dip phenomenon

dip phe·nom·e·non

complete disappearance of ventricular excitability followed by progressive recovery within a few microseconds at the end of excitation; the muscle as a whole repolarizes somewhat inhomogeneously, so that this period is one of special sensitivity to exogenous or endogenous stimuli and reentry.
Farlex Partner Medical Dictionary © Farlex 2012
References in periodicals archive ?
[18] discussed the negative deviation of measured velocity from the log-law's prediction or the dip phenomenon, in which the maximum longitudinal velocity occurs below the water surface.
Guo and Julien [12] proposed a modified-log-wake law (MLW-Law) which fits velocity profiles with a dip phenomenon. However, this law cannot be used for predictive applications since it requires fitting the near-free-surface velocities to the parabolic law to obtain dip position and maximum velocity.
In particular, the CML-Law is important for an inadequate prediction of the dip phenomenon with b/h > 3, and n = 0.55 seems to be too small to improve predictions.
Although a variety of device technologies are available for power application, it has been demonstrated that HJFET is a leading candidate for W-CDMA handset transmitter applications due to its high PAE and low ACPR characteristics.[5-7] The high PAE is achieved by biasing the HJFET with a very low quiescent drain current [I.sub.q] instead of a higher [I.sub.q] (class A operation); W-CDMA ACPR requirements are satisfied under this operation, attributed to an ACPR dip phenomenon.
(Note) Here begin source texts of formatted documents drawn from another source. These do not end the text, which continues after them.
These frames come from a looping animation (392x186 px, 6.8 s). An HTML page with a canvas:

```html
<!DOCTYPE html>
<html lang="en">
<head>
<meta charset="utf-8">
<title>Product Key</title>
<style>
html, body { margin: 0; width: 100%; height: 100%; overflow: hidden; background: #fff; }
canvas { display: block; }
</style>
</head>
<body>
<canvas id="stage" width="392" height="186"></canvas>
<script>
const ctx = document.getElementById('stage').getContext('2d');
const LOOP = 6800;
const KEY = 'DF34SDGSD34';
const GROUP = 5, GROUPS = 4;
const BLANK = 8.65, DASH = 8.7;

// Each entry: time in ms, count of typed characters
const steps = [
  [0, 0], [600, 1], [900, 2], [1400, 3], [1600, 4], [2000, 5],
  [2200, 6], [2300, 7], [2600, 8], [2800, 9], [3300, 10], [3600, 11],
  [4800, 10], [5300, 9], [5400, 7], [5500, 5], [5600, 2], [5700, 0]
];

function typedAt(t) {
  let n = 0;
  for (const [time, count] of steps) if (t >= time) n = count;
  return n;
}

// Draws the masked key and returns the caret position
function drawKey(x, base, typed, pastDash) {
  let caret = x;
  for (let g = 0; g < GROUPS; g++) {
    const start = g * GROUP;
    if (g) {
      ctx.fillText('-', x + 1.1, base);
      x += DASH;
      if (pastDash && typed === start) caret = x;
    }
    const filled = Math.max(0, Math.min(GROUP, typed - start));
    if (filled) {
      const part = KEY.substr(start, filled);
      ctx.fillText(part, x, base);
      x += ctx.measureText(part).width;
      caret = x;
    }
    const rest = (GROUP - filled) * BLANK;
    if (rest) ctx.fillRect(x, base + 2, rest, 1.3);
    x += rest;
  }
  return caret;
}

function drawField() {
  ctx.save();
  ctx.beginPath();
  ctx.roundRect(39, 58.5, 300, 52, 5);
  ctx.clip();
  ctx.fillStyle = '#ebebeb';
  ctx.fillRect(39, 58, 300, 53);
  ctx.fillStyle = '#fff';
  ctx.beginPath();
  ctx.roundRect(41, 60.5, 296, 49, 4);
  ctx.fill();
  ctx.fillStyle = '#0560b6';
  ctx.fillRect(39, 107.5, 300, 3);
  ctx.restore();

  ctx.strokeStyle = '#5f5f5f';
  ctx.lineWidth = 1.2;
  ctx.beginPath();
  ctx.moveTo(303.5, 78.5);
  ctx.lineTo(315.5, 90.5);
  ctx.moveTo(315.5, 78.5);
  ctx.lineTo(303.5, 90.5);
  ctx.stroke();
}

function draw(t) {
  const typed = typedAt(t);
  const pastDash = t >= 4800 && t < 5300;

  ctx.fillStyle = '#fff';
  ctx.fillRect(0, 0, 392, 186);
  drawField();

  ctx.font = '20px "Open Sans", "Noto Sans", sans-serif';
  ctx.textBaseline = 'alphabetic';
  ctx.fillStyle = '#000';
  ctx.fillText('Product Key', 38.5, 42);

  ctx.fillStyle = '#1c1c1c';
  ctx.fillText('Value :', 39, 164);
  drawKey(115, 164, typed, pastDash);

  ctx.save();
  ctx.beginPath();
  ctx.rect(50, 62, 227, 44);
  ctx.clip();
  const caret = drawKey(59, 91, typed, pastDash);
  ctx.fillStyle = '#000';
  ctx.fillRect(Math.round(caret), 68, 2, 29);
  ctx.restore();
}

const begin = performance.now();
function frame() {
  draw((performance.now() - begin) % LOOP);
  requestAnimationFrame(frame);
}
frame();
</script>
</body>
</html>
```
Based on the close correlation, a first-channel ACPR dip phenomenon is explained in terms of a similar IM3 characteristic.
It can be seen that the linearity of the HJFET is improved due to the ACPR1 dip phenomenon under the low [I.sub.q] condition at Pout of approximately 28 dBm.
In fact, several complications make the pressure dip phenomenon hard to understand.